Over the past several months I have had the opportunity to interview several neuro-scientists—all of whom are considered to be at the top of their game. I have taken one observation to them all with this question, “Where is free will?”
Here is the problem. Using fMRI to watch the brain live time we discover that a technician can know what you will decide six or more seconds before you know what your choice will be. Think about that!
Just imagine that you were the subject and you have a selection switch in your left hand and another in your right and an alternative appears on a screen before you while your brain is watched using fMRI. You consider the alternatives for a moment, make your choice, and squeeze the switch. All seems good—but the technician has recorded your choice correctly seconds before you made it. How is that possible?
Well the fact is this: your non-conscious has made the decision for you before your conscious mind has retrieved that decision. This should cause us all to begin to examine what it is that we believe, what it is that that vast reservoir of information contained in our non-conscious has tucked away guiding our decisions and how do we access the data and change the output?
There is nothing more important when it comes to free will than owning it and you cannot own what you don’t know! Not only is that true—but what you don’t know can really destroy your highest ambitions!
The data is clear, if you believe that you are tasting a great wine when in fact it is a cheap wine, this prejudice alone will actually change your brain function “causing you to experience the cheap wine in the same physical way as the expensive wine…the actual chemistry of the brain changes.” 1
Our beliefs, conscious and non-conscious, are so powerful that your belief can literally regulate the effect of nicotine. Research shows that if you think you are smoking a nicotine free cigarette that your brain will process the nicotine without ever exciting a reward pathway. To quote a recent study, “Nicotine has formidable effects throughout the brain, especially in the reward-based learning pathways. Nicotine teaches the brain that smoking leads to reward. Once the brain learns that correlation, the addictive chemical cycle is difficult to break. In this study, scientists tracked the brain responses using functional magnetic resonance imaging…The scientists found people who believed they had smoked nicotine had significantly higher activity in their reward-learning pathways. Those who did not believe they had smoked nicotine did not exhibit those same signals.” 2

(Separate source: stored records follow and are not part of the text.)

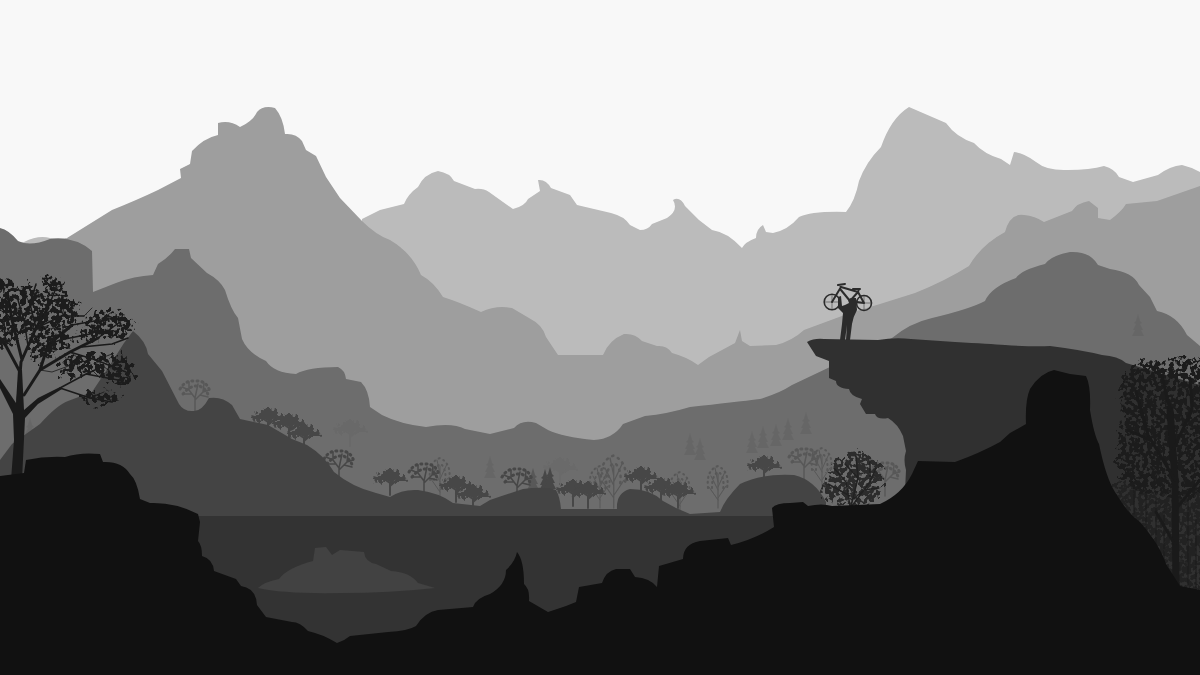
<!DOCTYPE html>
<html lang="en">
<head>
<meta charset="utf-8">
<title>Mountain lake with cyclist</title>
<style>
:root{--sky:#f8f8f8;--far:#bbb;--mid:#9e9e9e;--near:#6d6d6d;--hill:#444;--lake:#333;--cliff:#303030;--ground:#111;--island:#424242}
html,body{margin:0;height:100%;overflow:hidden;background:var(--sky)}
svg{display:block;width:1200px;height:675px}
.far{fill:var(--far)}.mid{fill:var(--mid)}.near{fill:var(--near)}.hill{fill:var(--hill)}
.lake{fill:var(--lake)}.cliff{fill:var(--cliff)}.ground{fill:var(--ground)}.island{fill:var(--island)}
.branches{fill:none;stroke:currentColor;stroke-linecap:round;stroke-linejoin:round}
.leaves{fill:currentColor;filter:url(#leafy)}
.faint{color:#626262}.soft{color:#585858}.shore{color:#474747}.dark{color:#222}.black{color:#1a1a1a}
</style>
</head>
<body>
<svg viewBox="0 0 1200 675" role="img" aria-label="Layered grey mountains around a lake, with a cyclist lifting a bike on a cliff">
<defs>
  <filter id="leafy" x="-15%" y="-15%" width="130%" height="130%">
    <feTurbulence type="fractalNoise" baseFrequency=".16" numOctaves="2" seed="4" result="noise"/>
    <feDisplacementMap in="SourceGraphic" in2="noise" scale="20" xChannelSelector="R" yChannelSelector="G" result="rough"/>
    <feTurbulence type="fractalNoise" baseFrequency=".23" numOctaves="2" seed="9"/>
    <feColorMatrix values="0 0 0 0 0  0 0 0 0 0  0 0 0 0 0  0 0 0 14 -5.8" result="holes"/>
    <feComposite in="rough" in2="holes" operator="in"/>
  </filter>
  <filter id="fine" x="-15%" y="-15%" width="130%" height="130%">
    <feTurbulence type="fractalNoise" baseFrequency=".3" numOctaves="2" seed="2"/>
    <feDisplacementMap in="SourceGraphic" scale="9" xChannelSelector="R" yChannelSelector="G"/>
  </filter>
  <g id="round-tree">
    <path class="branches" stroke-width="2" d="M0 0V-12L-9 -18M0 -9L9 -17M0 -12L2 -20"/>
    <path fill="currentColor" filter="url(#fine)" d="M-17 -14Q-16 -20 -9 -21Q-5 -27 2 -25Q8 -25 10 -20Q17 -19 17 -13L9 -14L3 -12L-5 -15L-10 -12Z"/>
  </g>
  <g id="bare-tree">
    <path class="branches" stroke-width="1.5" d="M0 0V-16L-6 -24L-13 -27M0 -14L8 -22L14 -24M0 -16L3 -30M-6 -24L-6 -32M8 -22L9 -31M-3 -20L-11 -20M5 -19L13 -17"/>
    <path class="branches" stroke-width="3" stroke-dasharray="1 4" d="M-15 -25Q-10 -34 0 -33Q12 -34 15 -22M-12 -20Q-5 -29 4 -28Q11 -26 14 -17"/>
  </g>
  <g id="thin-tree">
    <path class="branches" stroke-width="1" d="M0 0V-34M0 -8L-9 -21M0 -10L8 -22M0 -18L-7 -32M0 -21L7 -36M0 -26L-3 -40"/>
    <path class="branches" stroke-width="2" stroke-dasharray="1 4" d="M-10 -20Q-12 -38 0 -42Q12 -36 9 -20M-6 -20Q-6 -34 1 -36Q7 -30 5 -18"/>
  </g>
  <path id="pine" fill="currentColor" d="M0 -22L2 -15L4 -13L2 -12L5 -6L3 -6L6 0H-6L-3 -6L-5 -6L-2 -12L-4 -13L-2 -15Z"/>
</defs>

<rect width="1200" height="675" fill="var(--sky)"/>

<g id="far-range" class="far">
  <path d="M0 245L24 242Q38 235 50 238H66V260H0Z"/>
  <path d="M362 219L380 210L404 204Q408 194 418 187Q424 174 438 171Q450 173 454 181L475 189Q483 188 489 192L513 209Q525 206 528 199L540 191L538 180Q546 179 551 188L570 195L577 205L611 213Q624 216 630 225L640 230Q648 230 652 224L667 218Q679 210 673 200Q680 196 685 206L699 220L712 230Q727 232 742 248Q745 242 756 238Q756 229 763 225L766 232L773 233Q788 230 799 217Q812 211 846 212Q855 201 859 181Q866 162 881 147Q891 118 909 107L946 123Q956 137 974 143Q984 154 1001 159L1010 165L1014 152Q1024 153 1036 162Q1047 171 1068 170Q1090 170 1104 166Q1115 169 1119 177L1133 182L1158 175Q1170 166 1182 165Q1191 167 1200 172V420H362Z"/>
</g>

<g id="mid-range" class="mid">
  <path d="M40 250L67 238L112 210Q137 200 158 190L181 178L180 169L190 164L192 151Q204 138 218 135V123Q230 120 240 127Q253 121 257 112Q263 105 275 108Q283 117 285 134Q296 133 302 141L306 150L316 156L326 177L340 198L362 221Q376 235 390 240Q412 253 421 275Q434 282 443 297Q459 302 481 312Q496 305 512 308L529 318Q543 325 546 337L558 355H603Q609 340 624 334Q635 333 642 341L657 346Q667 345 672 353Q687 357 698 365L709 357L735 343L740 330L742 341L750 346L776 345Q792 341 804 330L850 313L880 304L915 293Q945 281 969 266Q981 245 1005 232Q1010 213 1024 215Q1035 216 1044 222L1072 211Q1077 203 1089 201L1098 208L1098 218L1110 220Q1122 211 1126 204L1157 201L1200 186V480H40Z"/>
</g>

<g id="near-range" class="near">
  <path d="M0 228Q9 230 18 241Q30 247 50 239Q75 236 92 251L93 292L116 283Q134 276 153 275L158 264Q168 258 175 249H189L191 258L207 273Q220 280 225 290Q231 310 238 318L242 339Q248 353 266 361Q274 373 296 374Q308 367 338 367Q345 370 346 379L361 382Q369 390 370 407L382 415Q400 424 426 427Q452 422 465 429L490 434L514 428Q522 419 536 423L548 430Q563 437 594 440Q613 439 623 424L645 416Q667 414 690 407Q735 402 760 399Q780 393 792 385L830 367L892 338Q910 323 932 318Q970 309 985 301Q991 287 1016 278Q1021 270 1045 264Q1052 255 1070 252Q1090 251 1098 265L1110 269Q1133 272 1139 285L1150 297L1157 311Q1177 315 1187 335L1200 346V520H0Z"/>
</g>

<g id="slope-trees" class="faint">
  <g opacity=".55">
    <use href="#thin-tree" x="718" y="508"/><use href="#round-tree" x="350" y="446" opacity=".5"/>
    <use href="#pine" x="752" y="453"/><use href="#pine" x="763" y="448"/><use href="#pine" x="776" y="446"/><use href="#pine" x="788" y="440"/>
    <use href="#pine" x="806" y="434"/><use href="#pine" x="700" y="460"/><use href="#pine" x="690" y="455"/><use href="#pine" x="490" y="478"/><use href="#pine" x="1138" y="336"/>
    <use href="#round-tree" x="560" y="484" opacity=".4"/><use href="#pine" x="30" y="440"/>
  </g>
</g>

<g id="back-shore-trees">
  <g class="soft">
    <use href="#bare-tree" x="195" y="414"/><use href="#thin-tree" x="615" y="508" transform="translate(-155 -127) scale(1.25)"/>
    <use href="#thin-tree" x="718" y="508"/><use href="#thin-tree" x="822" y="490"/><use href="#bare-tree" x="804" y="482"/><use href="#bare-tree" x="885" y="496"/>
    <use href="#thin-tree" x="440" y="500"/><use href="#thin-tree" x="680" y="514"/><use href="#thin-tree" x="600" y="508"/><use href="#pine" x="533" y="490"/>
  </g>
  <g class="shore">
    <use href="#round-tree" x="268" y="434"/><use href="#round-tree" x="289" y="440"/><use href="#round-tree" x="304" y="450"/>
    <use href="#bare-tree" x="339" y="484"/><use href="#round-tree" x="390" y="495"/><use href="#bare-tree" x="424" y="497"/><use href="#round-tree" x="456" y="502"/><use href="#round-tree" x="473" y="511"/>
    <use href="#bare-tree" x="517" y="502"/><use href="#pine" x="545" y="491"/><use href="#pine" x="550" y="489"/>
    <use href="#round-tree" x="573" y="506"/><use href="#round-tree" x="588" y="508"/><use href="#round-tree" x="641" y="493"/><use href="#round-tree" x="661" y="504"/><use href="#round-tree" x="678" y="508"/><use href="#round-tree" x="764" y="482"/>
  </g>
</g>

<g id="dark-hills" class="hill">
  <path d="M0 460L12 444Q30 431 40 424Q57 405 68 401L92 392L110 365L124 343L133 331Q146 341 148 354L162 371L179 404Q184 412 194 411Q202 411 209 398Q222 396 232 405L240 419L268 425L292 439L307 445Q325 456 334 472Q352 487 376 493L390 497Q402 489 418 490Q440 493 453 503L480 506L490 500Q508 494 523 489Q545 486 556 490Q560 497 561 509L617 509Q616 493 630 489Q650 489 663 501L676 508L690 514L720 512Q725 499 740 484Q763 473 794 475Q815 480 826 502V517H0Z"/>
</g>

<g id="lake">
  <rect class="lake" y="516" width="830" height="159"/>
  <path class="island" d="M258 588Q264 582 279 579Q287 568 313 561L315 548L326 547L332 555L340 550L364 552Q365 562 376 564L391 571Q410 572 418 583L435 588Q390 593 340 593Q285 594 258 588Z"/>
</g>

<g id="right-cliff">
  <path class="cliff" d="M807 342Q814 338 824 339L878 340Q895 337 911 339L955 342Q990 344 1005 345Q1035 347 1050 346Q1082 350 1102 355Q1118 356 1126 363L1200 385V600H900L906 470Q903 460 906 451L903 436Q898 424 888 418Q877 420 875 414L866 414L860 404L862 399Q850 396 849 389Q836 388 836 381L829 378L829 361L816 356Z"/>
</g>

<g id="cyclist" fill="#2b2b2b" color="#2b2b2b">
  <path d="M845 305L849 303Q847 299 851 298Q856 299 855 305L857 310Q853 317 852 324L850 340H846L847 325L845 340H840L842 324L843 313L838 308L838 297L841 296L842 306ZM852 307L853 298L856 298L857 310Z"/>
  <g class="branches" stroke-width="1.6">
    <circle cx="832" cy="302" r="7.8"/><circle cx="864" cy="303" r="7.5"/>
    <path stroke-width="2" d="M832 302L841 287L858 292L850 301L841 290M858 292L864 303L850 301M838 285L845 284M860 289L853 289M841 287L840 285M858 292L859 289"/>
    <path stroke-width=".5" d="M825 302H839M832 295V309M857 303H871M864 296V310"/>
  </g>
</g>

<g id="bush" class="dark">
  <path class="branches" stroke-width="1.5" d="M850 506L846 482L834 468M851 506L858 478L856 456M852 506L870 482L876 468M850 496L828 484M858 478L845 464M870 482L870 462M852 500L864 490L878 488"/>
  <path class="leaves" opacity=".85" d="M824 498Q820 476 834 465Q846 451 860 452Q876 454 880 470Q884 488 874 502Q850 508 824 498Z"/>
</g>

<g id="right-trees" class="black">
  <path class="leaves" d="M1124 376Q1136 358 1160 362Q1182 352 1204 366V490Q1190 505 1170 494Q1140 500 1120 474Q1114 440 1124 420Q1118 395 1124 376Z"/>
  <path class="leaves" opacity=".65" d="M1112 484Q1150 470 1206 482V590H1166Q1150 540 1118 508Z"/>
  <path class="branches" stroke-width="7" d="M1176 590L1175 480L1170 410"/>
  <path class="branches" stroke-width="3" d="M1175 480L1148 435L1136 392M1173 450L1192 410L1190 378M1175 510L1200 480M1170 410L1162 376M1150 440L1128 430M1175 545L1156 512"/>
  <path class="branches" stroke-width="1" d="M1146 490V530M1156 500V550M1188 500V586M1196 520V588M1134 486V514M1164 510V570"/>
</g>

<g id="left-tree" class="black">
  <path fill="currentColor" d="M11 480L14 440L13 414L0 388V379L16 403L18 370L22 370L24 410L38 398L60 387L62 389L38 404L25 418L22 480Z"/>
  <g class="branches">
    <path stroke-width="3" d="M18 400L21 362L36 328L48 308M20 372L6 346L0 338M22 360L12 320L8 296M24 395L40 370L70 352L98 338M40 370L48 345L72 325"/>
    <path stroke-width="1.5" d="M36 328L30 304L36 284M48 308L56 288M36 328L62 316L84 316M12 320L0 306M6 346L4 322M70 352L96 360L126 372M98 338L120 322M60 388L86 374L118 380M72 325L100 320M60 388L90 398L112 402M48 345L60 340L90 334M28 346L24 320L18 300M82 347L112 344L128 338M86 374L104 366"/>
    <path stroke-width=".8" d="M96 360L112 354M96 360L108 370M100 320L112 312M84 316L92 308M62 316L66 300M30 304L22 288M90 398L104 392M118 380L130 376M56 288L64 284M70 352L84 362L100 378M40 370L52 372L74 364"/>
  </g>
  <g class="leaves">
    <path d="M-6 280Q10 274 18 286Q30 278 38 292Q54 284 66 296Q82 300 80 314Q70 332 50 328Q36 344 20 334Q8 350 -6 344Z"/>
    <path d="M42 280Q52 270 64 280L60 294L46 290Z"/>
    <path d="M30 340Q50 326 70 330Q78 342 62 350Q46 364 30 358Z"/>
    <path d="M84 322Q96 308 118 312Q134 316 134 330Q124 344 104 338Q90 346 78 336Z"/>
    <path d="M60 362Q80 348 102 356Q124 350 132 366Q140 380 124 384Q104 380 92 370Q74 380 60 374Z"/>
    <path d="M84 394Q104 386 122 400Q110 408 84 400Z"/>
  </g>
</g>

<g id="foreground" class="ground">
  <path d="M0 476L24 473L26 460Q45 456 65 457Q80 452 100 454L103 462Q122 461 130 474Q137 480 140 499L150 503Q175 502 198 514L200 522L198 541Q202 545 202 556Q213 559 214 571L236 579L241 586Q256 588 257 605L266 617L292 622Q300 622 308 631Q322 634 337 643Q344 641 350 636L388 632Q408 631 416 626Q425 612 438 610L473 607Q476 598 490 594Q506 585 506 570Q515 562 517 552Q524 560 524 584Q530 589 529 601L548 612L566 606L576 602L579 587L602 583Q606 571 616 569H630L635 577Q650 578 657 587L659 566L683 559Q683 544 700 541L728 538L731 545Q755 539 774 527L772 508Q776 503 790 503L803 502L808 506Q822 503 832 506L880 504Q902 494 912 474L918 461L955 462Q980 453 1000 442L1010 433L1026 424Q1025 400 1030 389Q1040 373 1054 370L1070 374L1086 376Q1091 386 1090 410Q1094 435 1099 444Q1106 478 1115 492Q1128 514 1140 522Q1160 545 1166 564L1180 586L1200 590V675H0Z"/>
</g>
</svg>
</body>
</html>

So the next time you think about free will—question what you mean by “free?” Who after all is in charge of your choices, your decisions, your beliefs?
Thanks for the read, and if you want more information on this sort of thing, see my book, “I Believe: When What You Believe Matters!”
NY Time Bestselling Author of Choices and Illusions